Scan the entries below for the string "filter" and copy every line where it turns up.

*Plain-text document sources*
---+---

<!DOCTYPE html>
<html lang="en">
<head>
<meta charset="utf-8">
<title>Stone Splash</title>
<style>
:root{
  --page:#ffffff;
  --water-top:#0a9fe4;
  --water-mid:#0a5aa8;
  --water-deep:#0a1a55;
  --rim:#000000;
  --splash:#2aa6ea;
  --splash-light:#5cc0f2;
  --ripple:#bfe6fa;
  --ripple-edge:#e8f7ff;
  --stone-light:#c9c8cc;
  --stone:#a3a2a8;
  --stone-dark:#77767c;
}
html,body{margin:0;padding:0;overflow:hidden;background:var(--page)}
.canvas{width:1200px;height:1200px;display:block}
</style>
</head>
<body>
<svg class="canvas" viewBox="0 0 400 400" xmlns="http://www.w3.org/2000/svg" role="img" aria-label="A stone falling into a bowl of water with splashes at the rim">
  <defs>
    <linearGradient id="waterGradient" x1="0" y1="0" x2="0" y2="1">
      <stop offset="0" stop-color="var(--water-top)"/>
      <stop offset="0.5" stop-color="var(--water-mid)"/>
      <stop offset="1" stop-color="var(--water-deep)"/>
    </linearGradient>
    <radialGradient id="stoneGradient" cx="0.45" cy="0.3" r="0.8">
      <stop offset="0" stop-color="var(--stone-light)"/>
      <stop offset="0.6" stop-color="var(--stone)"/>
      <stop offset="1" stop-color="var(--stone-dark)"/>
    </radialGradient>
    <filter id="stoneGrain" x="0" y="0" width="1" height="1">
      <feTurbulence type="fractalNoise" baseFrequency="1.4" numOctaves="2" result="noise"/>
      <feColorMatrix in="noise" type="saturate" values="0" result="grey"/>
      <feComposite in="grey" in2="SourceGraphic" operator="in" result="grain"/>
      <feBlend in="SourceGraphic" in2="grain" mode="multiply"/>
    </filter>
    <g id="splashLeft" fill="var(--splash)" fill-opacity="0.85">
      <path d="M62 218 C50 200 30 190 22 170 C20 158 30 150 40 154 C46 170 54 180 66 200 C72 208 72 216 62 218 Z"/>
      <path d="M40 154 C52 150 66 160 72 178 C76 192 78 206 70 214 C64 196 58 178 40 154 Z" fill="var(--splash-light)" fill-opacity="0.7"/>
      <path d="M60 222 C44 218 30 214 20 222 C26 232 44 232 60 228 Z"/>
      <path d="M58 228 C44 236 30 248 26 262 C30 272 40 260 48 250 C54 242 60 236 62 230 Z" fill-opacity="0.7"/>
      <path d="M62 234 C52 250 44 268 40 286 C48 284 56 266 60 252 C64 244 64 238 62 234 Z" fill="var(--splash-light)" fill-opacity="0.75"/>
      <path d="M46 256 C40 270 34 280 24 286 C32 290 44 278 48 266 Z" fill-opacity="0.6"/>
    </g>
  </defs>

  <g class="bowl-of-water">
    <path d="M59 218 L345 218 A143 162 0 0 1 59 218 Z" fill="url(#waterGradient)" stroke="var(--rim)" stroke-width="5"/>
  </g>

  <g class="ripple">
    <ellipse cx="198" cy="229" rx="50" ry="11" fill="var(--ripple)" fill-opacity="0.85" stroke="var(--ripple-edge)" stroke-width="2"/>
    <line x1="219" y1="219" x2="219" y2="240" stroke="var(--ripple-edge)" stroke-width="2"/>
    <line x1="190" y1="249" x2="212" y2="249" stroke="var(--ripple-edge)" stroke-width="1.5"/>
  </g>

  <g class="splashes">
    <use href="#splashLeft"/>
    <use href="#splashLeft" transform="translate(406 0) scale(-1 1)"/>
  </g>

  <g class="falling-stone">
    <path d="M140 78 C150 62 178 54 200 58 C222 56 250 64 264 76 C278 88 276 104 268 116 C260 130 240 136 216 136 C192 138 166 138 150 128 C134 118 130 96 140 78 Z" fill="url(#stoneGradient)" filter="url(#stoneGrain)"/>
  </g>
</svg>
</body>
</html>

---+---

*ANSWER AREA*
    <filter id="stoneGrain" x="0" y="0" width="1" height="1">
    </filter>
    <path d="M140 78 C150 62 178 54 200 58 C222 56 250 64 264 76 C278 88 276 104 268 116 C260 130 240 136 216 136 C192 138 166 138 150 128 C134 118 130 96 140 78 Z" fill="url(#stoneGradient)" filter="url(#stoneGrain)"/>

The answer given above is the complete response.